Due to instability within a company, the parties entered into a contract regarding the payment of compensation after several triggering events. When the company refused to pay, the employee filed a breach of contract action. The company appealed after a judgment was entered in favor of the employee. On appeal, the court determined that the contract was not invalid due to a lack of consideration. The contract was not based on past consideration since it dealt with future wages. The company benefitted from the contract because it retained a valuable employee. However, the trial court erred by failing to find that the payment obligation began upon the occurrence of the first triggering event.
Were the promises made by the parties mutually illusory?

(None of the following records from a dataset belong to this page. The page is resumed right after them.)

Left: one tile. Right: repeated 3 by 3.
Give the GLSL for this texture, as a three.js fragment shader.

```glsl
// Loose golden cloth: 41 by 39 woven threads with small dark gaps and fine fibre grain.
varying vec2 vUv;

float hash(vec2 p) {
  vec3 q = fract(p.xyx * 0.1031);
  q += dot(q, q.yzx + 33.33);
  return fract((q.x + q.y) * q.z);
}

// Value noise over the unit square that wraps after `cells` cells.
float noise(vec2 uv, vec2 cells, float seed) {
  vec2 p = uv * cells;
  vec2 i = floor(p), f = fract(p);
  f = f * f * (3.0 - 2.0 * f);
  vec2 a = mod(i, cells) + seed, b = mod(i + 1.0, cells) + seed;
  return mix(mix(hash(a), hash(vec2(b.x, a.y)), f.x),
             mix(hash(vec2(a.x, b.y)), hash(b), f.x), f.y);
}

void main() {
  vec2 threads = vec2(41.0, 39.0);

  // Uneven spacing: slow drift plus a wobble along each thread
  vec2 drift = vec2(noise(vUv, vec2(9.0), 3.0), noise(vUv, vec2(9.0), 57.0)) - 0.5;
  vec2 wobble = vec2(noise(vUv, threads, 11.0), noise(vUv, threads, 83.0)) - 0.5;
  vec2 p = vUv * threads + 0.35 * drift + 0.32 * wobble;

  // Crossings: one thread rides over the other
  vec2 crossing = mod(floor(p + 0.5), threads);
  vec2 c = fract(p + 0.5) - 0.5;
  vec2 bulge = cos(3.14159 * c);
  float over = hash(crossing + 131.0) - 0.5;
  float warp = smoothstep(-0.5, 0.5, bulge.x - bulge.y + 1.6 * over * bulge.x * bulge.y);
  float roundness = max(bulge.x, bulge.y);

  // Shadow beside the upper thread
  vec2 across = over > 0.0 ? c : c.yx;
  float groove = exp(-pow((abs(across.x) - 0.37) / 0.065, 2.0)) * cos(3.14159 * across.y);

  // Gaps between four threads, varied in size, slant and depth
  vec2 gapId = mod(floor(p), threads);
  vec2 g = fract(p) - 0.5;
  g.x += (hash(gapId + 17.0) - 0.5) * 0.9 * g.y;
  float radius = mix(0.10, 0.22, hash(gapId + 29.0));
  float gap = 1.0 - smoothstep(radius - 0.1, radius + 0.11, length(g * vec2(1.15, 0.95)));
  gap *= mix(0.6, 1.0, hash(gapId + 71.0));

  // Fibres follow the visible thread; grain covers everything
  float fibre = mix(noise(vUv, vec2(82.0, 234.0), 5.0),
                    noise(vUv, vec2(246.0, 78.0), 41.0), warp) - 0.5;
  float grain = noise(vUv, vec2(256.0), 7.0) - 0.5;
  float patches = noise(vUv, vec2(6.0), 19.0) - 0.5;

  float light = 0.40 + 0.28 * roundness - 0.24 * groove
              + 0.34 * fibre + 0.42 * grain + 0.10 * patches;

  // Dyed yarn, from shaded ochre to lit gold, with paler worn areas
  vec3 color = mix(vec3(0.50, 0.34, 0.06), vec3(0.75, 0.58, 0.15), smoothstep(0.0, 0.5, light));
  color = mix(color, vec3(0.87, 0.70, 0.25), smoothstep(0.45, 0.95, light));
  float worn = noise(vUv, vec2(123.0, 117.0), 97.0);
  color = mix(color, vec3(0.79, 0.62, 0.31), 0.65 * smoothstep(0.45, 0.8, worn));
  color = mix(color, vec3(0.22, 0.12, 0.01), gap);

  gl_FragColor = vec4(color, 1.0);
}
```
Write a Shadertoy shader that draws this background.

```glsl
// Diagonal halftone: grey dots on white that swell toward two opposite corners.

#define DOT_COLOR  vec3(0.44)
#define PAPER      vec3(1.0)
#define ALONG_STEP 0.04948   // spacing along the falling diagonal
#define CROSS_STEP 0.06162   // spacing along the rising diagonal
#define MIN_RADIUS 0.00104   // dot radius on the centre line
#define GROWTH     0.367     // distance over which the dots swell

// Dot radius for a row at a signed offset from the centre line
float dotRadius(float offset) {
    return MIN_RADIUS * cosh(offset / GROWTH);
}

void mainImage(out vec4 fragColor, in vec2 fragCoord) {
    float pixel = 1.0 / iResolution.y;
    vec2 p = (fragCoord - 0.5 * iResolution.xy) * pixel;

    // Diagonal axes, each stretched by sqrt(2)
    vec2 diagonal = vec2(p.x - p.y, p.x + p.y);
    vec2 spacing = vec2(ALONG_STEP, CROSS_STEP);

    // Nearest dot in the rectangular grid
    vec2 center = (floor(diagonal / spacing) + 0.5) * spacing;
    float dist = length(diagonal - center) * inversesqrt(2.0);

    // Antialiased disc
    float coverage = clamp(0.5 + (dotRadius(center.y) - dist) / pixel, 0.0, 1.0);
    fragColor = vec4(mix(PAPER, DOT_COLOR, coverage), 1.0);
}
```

The Company argued that the contract was not supported by consideration because the promises by both Mr. Baker and the Company were illusory. First, the Company alleged that Baker's promise to refrain from seeking other employment and forbearance from leaving the Company rendered the promise illusory and thus cannot provide consideration. Second, the Company argued that its absolute right to terminate Baker's employment with the Company at any time rendered the promise illusory because it was conditioned upon something completely within the Company's control. Also, the Company argued that the promises of both Mr. Baker and the Company were illusory because their relationship was unquestionably at-will. Although the court found the Company correct in its contention that no valid promise was given by Mr. Baker in exchange for the Company's promise of payment, it rejected the contention that the Company's promise was also illusory. Accordingly, Mr. Baker could, and did, supply consideration for the Company's promise by "an act other than a promise." Moreover, In the instant case, the Company focused only on the alleged return promise of Mr. Baker and ignored the fact that other consideration, such as Mr. Baker's actual performance, was equally sufficient consideration.